• **EXERCISE GOAL**: Lines holding the string "streaks": copy each one from the listing below.

== DATA FOR REVIEW ==

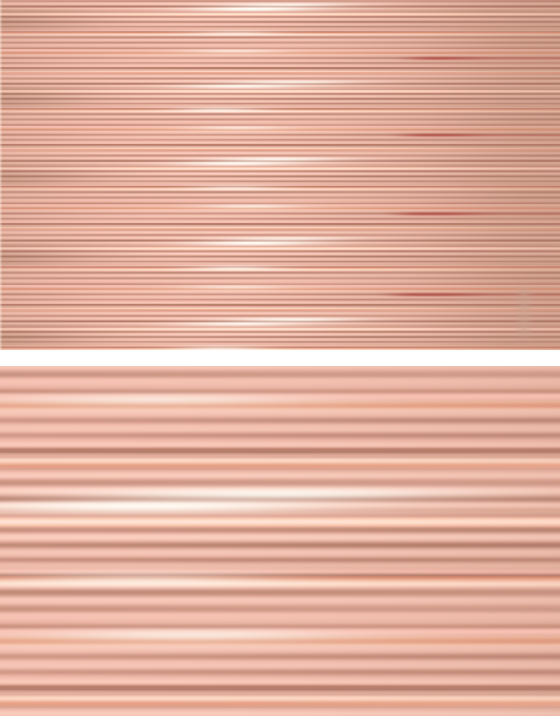
Top: the whole. Bottom: its middle third, enlarged.
Write a Shadertoy shader that draws this texture.

```glsl
const float TAU = 6.2831853;
const float BANDS = 4.444;          // repeats down the canvas
const float LINES_PER_BAND = 15.0;

const vec3 DULL_ROSE = vec3(0.80, 0.61, 0.53);
const vec3 PINK = vec3(0.97, 0.75, 0.69);
const vec3 PEACH = vec3(1.0, 0.81, 0.69);
const vec3 CREAM = vec3(1.0, 0.90, 0.84);
const vec3 GROOVE_BROWN = vec3(0.64, 0.43, 0.36);
const vec3 GROOVE_ORANGE = vec3(0.82, 0.49, 0.38);
const vec3 SCRATCH_RED = vec3(0.70, 0.32, 0.29);
const vec3 GLINT_WHITE = vec3(1.0, 0.99, 0.96);
const vec3 SMEAR_GREY = vec3(0.77, 0.64, 0.57);

float bell(float d, float width) {
    float t = d / width;
    return exp(-t * t);
}

// Signed distance between two positions on a repeating band
float wrapDelta(float a, float b) {
    float d = a - b;
    return d - round(d);
}

// Layered sines with whole frequencies, so every band joins the next
float streaks(float band, float seed) {
    float sum = 0.0;
    for (int i = 0; i < 4; i++) {
        float k = float(i);
        float freq = 3.0 + 4.0 * k + mod(seed, 3.0);
        sum += sin(TAU * freq * band + seed * (1.7 + k * 2.3));
    }
    return sum * 0.25;
}

// 1 in the middle of a groove, 0 on top of a ridge
float lineWave(float band) {
    return 0.5 + 0.5 * cos(TAU * LINES_PER_BAND * band);
}

// Grooves of uneven depth that waver slightly along their length
float grooveDepth(float band, float x) {
    float depth = 0.68 + 0.75 * streaks(band, 5.0);
    depth += 0.10 * sin(x * 8.0 + TAU * 2.0 * band);
    return clamp(pow(lineWave(band), 1.7) * depth, 0.0, 1.0);
}

// Pale tops of the ridges, strongest near the lit middle
float ridgeLight(float band, float x) {
    float top = 1.0 - lineWave(band);
    float strength = 0.30 + 0.75 * streaks(band, 10.0);
    return clamp(top * top * strength, 0.0, 1.0) * (0.30 + 0.70 * bell(x - 0.43, 0.30));
}

// Broad light across the width, dimmer at both sides
float sheen(float band, float x) {
    float light = 0.36 + 0.52 * bell(x - 0.42, 0.33);
    light += 0.22 * bell(x - 0.12, 0.22);
    light -= 0.60 * bell(x, 0.17) * bell(wrapDelta(band, 0.18), 0.14);
    light -= 0.28 * smoothstep(0.70, 1.0, x);
    return light + 0.36 * streaks(band, 2.0);
}

// White reflections: each entry is band position, x, half width, strength
float glints(float band, float x, float row) {
    vec4 spots[4] = vec4[4](
        vec4(0.985, 0.51, 0.12, 0.95), vec4(0.035, 0.43, 0.11, 1.0),
        vec4(0.340, 0.41, 0.09, 1.0), vec4(0.580, 0.43, 0.09, 0.70));
    float sum = 0.0;
    for (int i = 0; i < 4; i++) {
        vec4 s = spots[i];
        float drift = 0.018 * sin(row * 2.1 + float(i) * 1.3);
        float wear = 0.90 + 0.10 * sin(row * 3.7 + float(i) * 2.0);
        float across = bell(wrapDelta(band, s.x), 0.028);
        sum += s.w * wear * across * bell(x - s.y - drift, s.z);
    }
    return min(sum, 1.0);
}

// Tapered red scratch running to the right side
float scratch(float band, float x, float row) {
    float start = 0.695 - 0.010 * row;
    float along = smoothstep(start, start + 0.08, x);
    along *= mix(1.0, 0.40, smoothstep(0.78, 0.90, x));
    return along * bell(wrapDelta(band, 0.67), 0.021);
}

float softBox(vec2 p, vec2 center, vec2 halfSize, float blur) {
    vec2 d = abs(p - center) - halfSize;
    vec2 inside = 1.0 - smoothstep(vec2(-blur), vec2(blur), d);
    return inside.x * inside.y;
}

void mainImage(out vec4 fragColor, in vec2 fragCoord) {
    vec2 uv = fragCoord / iResolution.xy;
    float down = 1.0 - uv.y;
    float position = BANDS * down - 0.06 - 0.02 * cos(TAU * down);
    float row = floor(position + 0.15);
    float band = fract(position);

    // Metal tint and pale ridges
    vec3 color = mix(DULL_ROSE, PINK, clamp(sheen(band, uv.x), 0.0, 1.0));
    float warmth = smoothstep(-0.1, 0.6, streaks(band, 7.0));
    color = mix(color, PEACH, 0.65 * warmth * bell(uv.x - 0.45, 0.42));
    color = mix(color, CREAM, ridgeLight(band, uv.x));

    // Reflections, cut by the brushed grooves
    float glint = glints(band, uv.x, row);
    color = mix(color, GLINT_WHITE, glint);
    vec3 grooveColor = mix(GROOVE_BROWN, GROOVE_ORANGE, warmth);
    color = mix(color, grooveColor, 0.80 * grooveDepth(band, uv.x) * (1.0 - 0.55 * glint));
    color = mix(color, SCRATCH_RED, 0.85 * scratch(band, uv.x, row));

    // Worn smear near the lower right corner and pale left rim
    float smear = softBox(uv, vec2(0.936, 0.11), vec2(0.008, 0.07), 0.014);
    color = mix(color, SMEAR_GREY, 0.50 * smear);
    float rim = 1.0 - smoothstep(0.0, 0.005, uv.x);
    color = mix(color, GLINT_WHITE, 0.4 * rim);

    fragColor = vec4(color, 1.0);
}
```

===

• **ANSWER TO THE EXERCISE**:
float streaks(float band, float seed) {
    float depth = 0.68 + 0.75 * streaks(band, 5.0);
    float strength = 0.30 + 0.75 * streaks(band, 10.0);
    return light + 0.36 * streaks(band, 2.0);
    float warmth = smoothstep(-0.1, 0.6, streaks(band, 7.0));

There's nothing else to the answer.